● **What you should do**
Stop after the line with "43L12 39L22 40L30"; until then, please copy every line of the records word for word from the first.

● **Study material**
^^^^^^^^

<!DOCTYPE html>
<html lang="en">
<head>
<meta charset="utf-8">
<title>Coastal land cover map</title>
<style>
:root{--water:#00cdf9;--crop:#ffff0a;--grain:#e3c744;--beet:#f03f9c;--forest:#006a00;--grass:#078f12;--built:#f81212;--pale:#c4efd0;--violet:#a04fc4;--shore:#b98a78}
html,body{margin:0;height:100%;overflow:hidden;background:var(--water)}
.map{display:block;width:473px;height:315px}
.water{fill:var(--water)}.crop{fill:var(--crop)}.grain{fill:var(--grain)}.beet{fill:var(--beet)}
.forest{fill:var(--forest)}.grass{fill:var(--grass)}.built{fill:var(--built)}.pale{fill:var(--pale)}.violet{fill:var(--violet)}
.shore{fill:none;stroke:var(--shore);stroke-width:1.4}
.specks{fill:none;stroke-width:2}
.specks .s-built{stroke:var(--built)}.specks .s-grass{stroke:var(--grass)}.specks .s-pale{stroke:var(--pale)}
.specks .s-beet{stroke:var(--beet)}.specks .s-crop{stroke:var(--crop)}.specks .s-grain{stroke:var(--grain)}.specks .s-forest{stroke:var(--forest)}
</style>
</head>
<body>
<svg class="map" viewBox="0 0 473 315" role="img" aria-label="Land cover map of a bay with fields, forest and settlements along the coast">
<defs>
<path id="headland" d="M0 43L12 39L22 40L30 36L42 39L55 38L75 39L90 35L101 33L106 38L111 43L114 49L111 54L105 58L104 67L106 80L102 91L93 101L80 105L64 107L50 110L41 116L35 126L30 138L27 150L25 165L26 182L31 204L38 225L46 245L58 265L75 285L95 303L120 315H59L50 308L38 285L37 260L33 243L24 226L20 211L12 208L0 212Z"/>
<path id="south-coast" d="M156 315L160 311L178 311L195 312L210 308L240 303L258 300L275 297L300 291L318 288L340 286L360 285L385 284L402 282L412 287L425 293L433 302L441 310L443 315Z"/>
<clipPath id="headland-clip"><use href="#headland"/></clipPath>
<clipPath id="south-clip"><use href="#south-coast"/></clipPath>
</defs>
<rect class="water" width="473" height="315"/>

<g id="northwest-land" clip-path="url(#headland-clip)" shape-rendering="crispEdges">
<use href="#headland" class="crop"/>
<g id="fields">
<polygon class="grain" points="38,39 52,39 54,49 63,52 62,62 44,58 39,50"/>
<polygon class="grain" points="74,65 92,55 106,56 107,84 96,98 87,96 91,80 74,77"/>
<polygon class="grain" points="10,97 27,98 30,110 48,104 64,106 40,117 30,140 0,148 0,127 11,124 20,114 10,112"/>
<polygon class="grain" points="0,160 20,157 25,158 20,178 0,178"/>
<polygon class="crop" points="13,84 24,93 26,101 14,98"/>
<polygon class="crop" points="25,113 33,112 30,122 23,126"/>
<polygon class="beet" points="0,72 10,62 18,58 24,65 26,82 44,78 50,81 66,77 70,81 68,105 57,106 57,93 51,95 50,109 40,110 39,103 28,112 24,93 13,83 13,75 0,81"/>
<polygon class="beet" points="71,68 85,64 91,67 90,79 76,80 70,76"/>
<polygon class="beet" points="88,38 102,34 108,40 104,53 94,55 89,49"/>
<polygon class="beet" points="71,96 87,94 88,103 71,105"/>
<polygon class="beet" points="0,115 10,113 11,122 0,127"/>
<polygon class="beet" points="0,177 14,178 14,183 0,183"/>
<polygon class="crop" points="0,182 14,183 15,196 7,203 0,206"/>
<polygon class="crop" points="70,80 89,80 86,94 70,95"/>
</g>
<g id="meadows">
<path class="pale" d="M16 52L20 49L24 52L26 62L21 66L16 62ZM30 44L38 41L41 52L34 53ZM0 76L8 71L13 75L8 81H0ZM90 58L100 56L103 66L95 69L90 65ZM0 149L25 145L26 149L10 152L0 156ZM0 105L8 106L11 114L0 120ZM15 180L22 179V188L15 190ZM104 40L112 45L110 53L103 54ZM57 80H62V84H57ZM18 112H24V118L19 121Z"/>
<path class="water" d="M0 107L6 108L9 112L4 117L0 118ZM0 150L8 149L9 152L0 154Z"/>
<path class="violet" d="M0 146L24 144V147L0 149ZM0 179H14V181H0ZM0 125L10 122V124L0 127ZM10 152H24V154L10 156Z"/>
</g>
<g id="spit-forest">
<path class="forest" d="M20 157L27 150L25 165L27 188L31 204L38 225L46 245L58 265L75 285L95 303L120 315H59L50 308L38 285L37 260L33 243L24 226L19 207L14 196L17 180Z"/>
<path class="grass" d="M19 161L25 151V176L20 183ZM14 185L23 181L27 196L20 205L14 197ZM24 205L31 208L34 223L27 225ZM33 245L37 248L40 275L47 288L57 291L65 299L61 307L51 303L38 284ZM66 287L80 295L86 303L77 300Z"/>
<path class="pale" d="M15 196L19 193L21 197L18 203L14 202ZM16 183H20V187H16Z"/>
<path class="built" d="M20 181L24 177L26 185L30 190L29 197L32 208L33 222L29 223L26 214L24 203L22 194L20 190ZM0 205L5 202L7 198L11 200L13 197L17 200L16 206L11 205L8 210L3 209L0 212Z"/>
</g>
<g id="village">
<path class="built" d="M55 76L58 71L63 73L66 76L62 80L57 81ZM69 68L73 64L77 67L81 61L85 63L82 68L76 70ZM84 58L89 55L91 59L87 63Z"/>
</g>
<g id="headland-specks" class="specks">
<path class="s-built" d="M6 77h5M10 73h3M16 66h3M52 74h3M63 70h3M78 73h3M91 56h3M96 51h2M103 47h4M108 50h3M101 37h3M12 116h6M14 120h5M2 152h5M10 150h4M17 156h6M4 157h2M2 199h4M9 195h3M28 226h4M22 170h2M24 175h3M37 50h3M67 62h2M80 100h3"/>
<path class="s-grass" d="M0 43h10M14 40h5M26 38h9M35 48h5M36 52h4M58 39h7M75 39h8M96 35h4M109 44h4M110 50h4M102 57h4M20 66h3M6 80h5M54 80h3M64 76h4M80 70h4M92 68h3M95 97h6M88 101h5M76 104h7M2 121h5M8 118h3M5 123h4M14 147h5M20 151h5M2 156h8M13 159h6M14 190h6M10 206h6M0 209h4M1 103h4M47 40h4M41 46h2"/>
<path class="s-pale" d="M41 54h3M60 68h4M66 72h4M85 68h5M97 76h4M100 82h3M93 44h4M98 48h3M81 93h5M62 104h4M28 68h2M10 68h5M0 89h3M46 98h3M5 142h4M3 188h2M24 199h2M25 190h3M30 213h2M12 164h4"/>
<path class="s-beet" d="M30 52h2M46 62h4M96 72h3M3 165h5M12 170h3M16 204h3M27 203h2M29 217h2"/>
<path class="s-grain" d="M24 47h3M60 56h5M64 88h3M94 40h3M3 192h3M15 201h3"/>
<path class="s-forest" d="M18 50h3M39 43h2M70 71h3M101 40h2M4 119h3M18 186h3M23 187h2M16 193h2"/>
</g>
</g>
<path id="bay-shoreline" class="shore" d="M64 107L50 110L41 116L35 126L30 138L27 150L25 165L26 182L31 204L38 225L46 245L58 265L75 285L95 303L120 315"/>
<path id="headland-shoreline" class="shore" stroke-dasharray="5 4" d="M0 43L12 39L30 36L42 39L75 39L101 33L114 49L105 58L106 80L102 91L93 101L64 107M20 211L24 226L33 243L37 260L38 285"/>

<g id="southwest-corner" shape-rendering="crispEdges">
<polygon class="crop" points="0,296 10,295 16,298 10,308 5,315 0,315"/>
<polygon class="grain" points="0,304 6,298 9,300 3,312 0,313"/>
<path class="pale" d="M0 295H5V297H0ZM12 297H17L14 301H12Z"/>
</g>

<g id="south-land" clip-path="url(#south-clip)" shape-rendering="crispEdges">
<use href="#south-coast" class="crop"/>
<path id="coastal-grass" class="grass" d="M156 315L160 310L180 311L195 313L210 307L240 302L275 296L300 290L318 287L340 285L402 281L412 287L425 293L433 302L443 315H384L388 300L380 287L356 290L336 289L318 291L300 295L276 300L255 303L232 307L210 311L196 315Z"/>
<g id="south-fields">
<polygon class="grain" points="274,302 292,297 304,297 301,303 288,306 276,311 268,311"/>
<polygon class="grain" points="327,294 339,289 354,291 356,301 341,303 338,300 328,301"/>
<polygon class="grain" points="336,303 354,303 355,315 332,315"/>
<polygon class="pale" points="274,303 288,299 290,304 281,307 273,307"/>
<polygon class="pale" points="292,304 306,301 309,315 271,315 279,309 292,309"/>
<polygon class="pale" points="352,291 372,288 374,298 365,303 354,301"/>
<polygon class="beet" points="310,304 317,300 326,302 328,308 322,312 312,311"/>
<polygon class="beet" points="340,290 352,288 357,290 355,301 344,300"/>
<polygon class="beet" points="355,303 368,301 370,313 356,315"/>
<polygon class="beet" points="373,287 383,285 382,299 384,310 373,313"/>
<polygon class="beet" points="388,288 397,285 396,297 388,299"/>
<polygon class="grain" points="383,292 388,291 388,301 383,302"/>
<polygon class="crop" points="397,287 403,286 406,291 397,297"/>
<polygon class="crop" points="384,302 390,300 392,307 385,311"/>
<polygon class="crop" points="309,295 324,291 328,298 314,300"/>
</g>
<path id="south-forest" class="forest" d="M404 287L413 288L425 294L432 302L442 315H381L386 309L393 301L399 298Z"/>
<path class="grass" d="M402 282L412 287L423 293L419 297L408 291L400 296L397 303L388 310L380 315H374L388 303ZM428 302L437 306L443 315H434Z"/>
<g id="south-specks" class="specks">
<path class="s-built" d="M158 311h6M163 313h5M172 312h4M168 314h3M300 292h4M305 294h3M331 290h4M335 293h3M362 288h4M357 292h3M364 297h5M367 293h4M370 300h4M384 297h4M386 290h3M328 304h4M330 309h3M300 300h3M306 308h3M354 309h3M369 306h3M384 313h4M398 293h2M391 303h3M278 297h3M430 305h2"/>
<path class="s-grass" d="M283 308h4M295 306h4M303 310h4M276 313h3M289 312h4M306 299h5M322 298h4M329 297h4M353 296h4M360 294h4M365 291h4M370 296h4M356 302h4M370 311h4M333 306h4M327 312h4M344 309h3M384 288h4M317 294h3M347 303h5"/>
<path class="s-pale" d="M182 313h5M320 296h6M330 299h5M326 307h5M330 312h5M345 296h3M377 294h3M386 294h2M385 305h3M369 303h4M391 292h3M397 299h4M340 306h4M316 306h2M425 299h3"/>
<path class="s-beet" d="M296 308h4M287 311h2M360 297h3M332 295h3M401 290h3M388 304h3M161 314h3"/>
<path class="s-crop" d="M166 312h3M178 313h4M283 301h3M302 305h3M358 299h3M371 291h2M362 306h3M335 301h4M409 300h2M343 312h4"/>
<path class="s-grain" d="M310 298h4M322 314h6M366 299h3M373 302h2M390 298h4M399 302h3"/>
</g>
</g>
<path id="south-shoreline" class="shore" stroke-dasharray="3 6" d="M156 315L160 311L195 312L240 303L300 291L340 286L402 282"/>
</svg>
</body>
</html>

^^^^^^^^

● **Problem solution**
<!DOCTYPE html>
<html lang="en">
<head>
<meta charset="utf-8">
<title>Coastal land cover map</title>
<style>
:root{--water:#00cdf9;--crop:#ffff0a;--grain:#e3c744;--beet:#f03f9c;--forest:#006a00;--grass:#078f12;--built:#f81212;--pale:#c4efd0;--violet:#a04fc4;--shore:#b98a78}
html,body{margin:0;height:100%;overflow:hidden;background:var(--water)}
.map{display:block;width:473px;height:315px}
.water{fill:var(--water)}.crop{fill:var(--crop)}.grain{fill:var(--grain)}.beet{fill:var(--beet)}
.forest{fill:var(--forest)}.grass{fill:var(--grass)}.built{fill:var(--built)}.pale{fill:var(--pale)}.violet{fill:var(--violet)}
.shore{fill:none;stroke:var(--shore);stroke-width:1.4}
.specks{fill:none;stroke-width:2}
.specks .s-built{stroke:var(--built)}.specks .s-grass{stroke:var(--grass)}.specks .s-pale{stroke:var(--pale)}
.specks .s-beet{stroke:var(--beet)}.specks .s-crop{stroke:var(--crop)}.specks .s-grain{stroke:var(--grain)}.specks .s-forest{stroke:var(--forest)}
</style>
</head>
<body>
<svg class="map" viewBox="0 0 473 315" role="img" aria-label="Land cover map of a bay with fields, forest and settlements along the coast">
<defs>
<path id="headland" d="M0 43L12 39L22 40L30 36L42 39L55 38L75 39L90 35L101 33L106 38L111 43L114 49L111 54L105 58L104 67L106 80L102 91L93 101L80 105L64 107L50 110L41 116L35 126L30 138L27 150L25 165L26 182L31 204L38 225L46 245L58 265L75 285L95 303L120 315H59L50 308L38 285L37 260L33 243L24 226L20 211L12 208L0 212Z"/>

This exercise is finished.